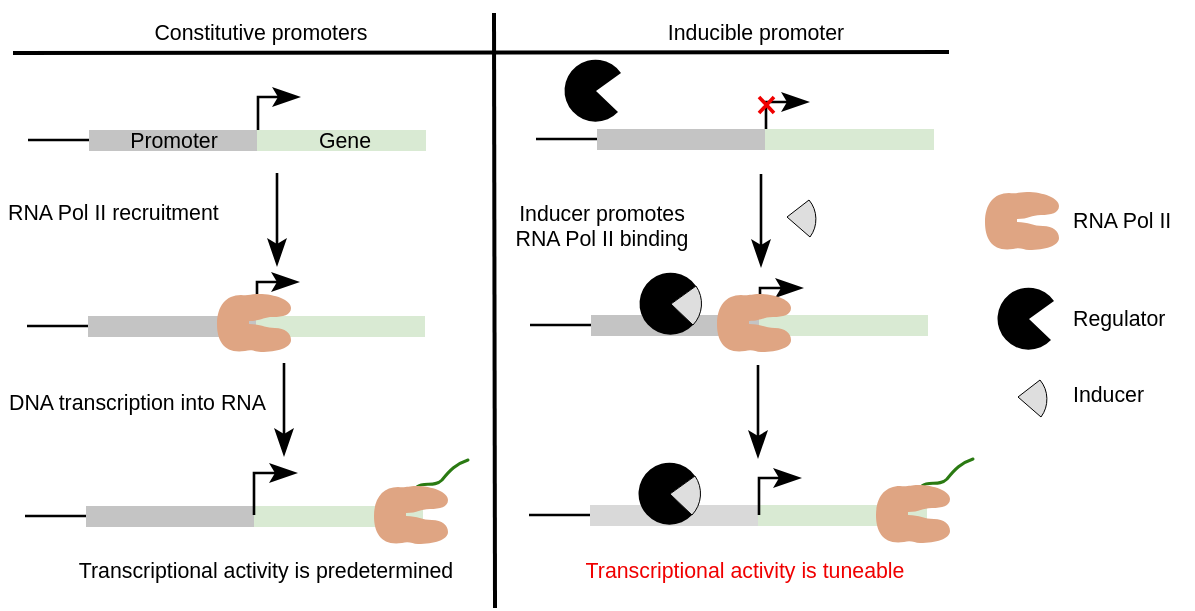
<!DOCTYPE html>
<html lang="en">
<head>
<meta charset="utf-8">
<title>Constitutive and inducible promoters</title>
<style>
:root {
  --ink: #000;
  --paper: #fff;
  --promoter: #c4c4c4;
  --promoter-light: #d9d9d9;
  --gene: #d9ead3;
  --polymerase: #dfa583;
  --inducer: #dedede;
  --rna: #2a7a12;
  --alert: #f00000;
}
* { box-sizing: border-box; margin: 0; }
html, body { width: 1195px; height: 611px; overflow: hidden; background: var(--paper); }
.diagram {
  position: relative; width: 1195px; height: 611px; overflow: hidden;
  color: var(--ink);
  font: 21.3px/26px "Liberation Sans", Arial, sans-serif;
}
.drawing { position: absolute; inset: 0; display: block; }
.label {
  position: absolute; left: var(--x); top: var(--y);
  font-size: inherit; font-weight: 400; white-space: nowrap;
}
.centred { transform: translateX(-50%); text-align: center; }
.two-line { line-height: 25px; }
.alert { color: var(--alert); }
.stroke { fill: none; stroke: var(--ink); stroke-width: 2.6; }
.rule { stroke: var(--ink); stroke-width: 4; }
.promoter { fill: var(--promoter); }
.promoter-light { fill: var(--promoter-light); }
.gene { fill: var(--gene); }
.polymerase { fill: var(--polymerase); }
.inducer { fill: var(--inducer); stroke: var(--ink); stroke-width: 1; }
.rna { fill: none; stroke: var(--rna); stroke-width: 3; stroke-linecap: round; }
.block { fill: none; stroke: var(--alert); stroke-width: 3.6; }
</style>
</head>
<body>
<main class="diagram">
  <svg class="drawing" width="1195" height="611" viewBox="0 0 1195 611" aria-hidden="true">
    <defs>
      <g id="dna">
        <line class="stroke" x1="0" y1="10" x2="61" y2="10"/>
        <rect class="promoter" x="61" y="0" width="169" height="21"/>
        <rect class="gene" x="229" y="0" width="169" height="21"/>
      </g>
      <path id="arrowhead" d="M0 0L-29-10L-23 0L-29 10Z"/>
      <g id="step-arrow">
        <line class="stroke" x1="0" y1="0" x2="0" y2="72"/>
        <use href="#arrowhead" transform="translate(0 94) rotate(90)"/>
      </g>
      <path id="polymerase" class="polymerase" d="M0 30C0 12 9 1 24 1C32 2 34 0 42 0C58 0 74 6 74 14C74 21 66 23 56 23C46 23 44 27 32 27V30C44 30 48 34 58 34C68 34 74 39 74 46C74 54 60 58 44 58C38 58 36 55 28 57C8 60 0 48 0 30Z"/>
      <path id="regulator" d="M0 0L25-18A31 31 0 1 0 22 21Z"/>
      <path id="inducer" class="inducer" d="M0 0L22-17A30 30 0 0 1 23 20Z"/>
      <g id="bound-regulator">
        <use href="#regulator"/>
        <path class="inducer" d="M0 0L25-18A31 31 0 0 1 22 21Z"/>
      </g>
      <path id="rna" class="rna" d="M417 487C424 481 434 488 442 480C450 470 456 464 468 460"/>
    </defs>

    <g id="table-rules">
      <line class="rule" x1="13" y1="53" x2="949" y2="52"/>
      <line class="rule" x1="494" y1="13" x2="495" y2="608"/>
    </g>

    <g id="constitutive">
      <use href="#dna" x="28" y="130"/>
      <path class="stroke" d="M258 130V97H280"/>
      <use href="#arrowhead" x="301" y="97"/>
      <use href="#step-arrow" x="277" y="173"/>

      <use href="#dna" x="27" y="316"/>
      <path class="stroke" d="M257 300V282H278"/>
      <use href="#arrowhead" x="300" y="282"/>
      <use href="#polymerase" x="217" y="294"/>
      <use href="#step-arrow" x="284" y="363"/>

      <use href="#dna" x="25" y="506"/>
      <path class="stroke" d="M254 515V473H276"/>
      <use href="#arrowhead" x="298" y="473"/>
      <use href="#rna"/>
      <use href="#polymerase" x="374" y="486"/>
    </g>

    <g id="inducible">
      <use href="#regulator" x="596" y="91"/>
      <use href="#dna" x="536" y="129"/>
      <path class="stroke" d="M766 129V102H787"/>
      <use href="#arrowhead" x="810" y="102"/>
      <path class="block" d="M759 97L774 113M774 97L759 113"/>
      <use href="#step-arrow" x="761" y="174"/>
      <use href="#inducer" x="787" y="217"/>

      <use href="#dna" x="530" y="315"/>
      <use href="#bound-regulator" x="671" y="304"/>
      <path class="stroke" d="M760 300V288H782"/>
      <use href="#arrowhead" x="804" y="288"/>
      <use href="#polymerase" x="717" y="294"/>
      <use href="#step-arrow" x="758" y="365"/>

      <use href="#dna" x="529" y="505"/>
      <rect class="promoter-light" x="590" y="505" width="168" height="21"/>
      <use href="#bound-regulator" x="670" y="494"/>
      <path class="stroke" d="M759 515V478H780"/>
      <use href="#arrowhead" x="802" y="478"/>
      <use href="#rna" x="505" y="-1"/>
      <use href="#polymerase" x="876" y="485"/>
    </g>

    <g id="legend">
      <use href="#polymerase" x="985" y="192"/>
      <use href="#regulator" x="1029" y="319"/>
      <use href="#inducer" x="1018" y="397"/>
    </g>
  </svg>

  <h2 class="label centred" style="--x:261px;--y:20px">Constitutive promoters</h2>
  <p class="label centred" style="--x:174px;--y:128px">Promoter</p>
  <p class="label centred" style="--x:345px;--y:128px">Gene</p>
  <p class="label" style="--x:8px;--y:200px">RNA Pol II recruitment</p>
  <p class="label" style="--x:9px;--y:390px">DNA transcription into RNA</p>
  <p class="label centred" style="--x:266px;--y:558px">Transcriptional activity is predetermined</p>

  <h2 class="label centred" style="--x:756px;--y:20px">Inducible promoter</h2>
  <p class="label centred two-line" style="--x:602px;--y:202px">Inducer promotes<br>RNA Pol II binding</p>
  <p class="label centred alert" style="--x:745px;--y:558px">Transcriptional activity is tuneable</p>

  <p class="label" style="--x:1073px;--y:208px">RNA Pol II</p>
  <p class="label" style="--x:1073px;--y:306px">Regulator</p>
  <p class="label" style="--x:1073px;--y:382px">Inducer</p>
</main>
</body>
</html>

--- --- ---

Please give the number of lines in the listing that hold "polymerase", and no other text.

- _TASK RESPONSE_
8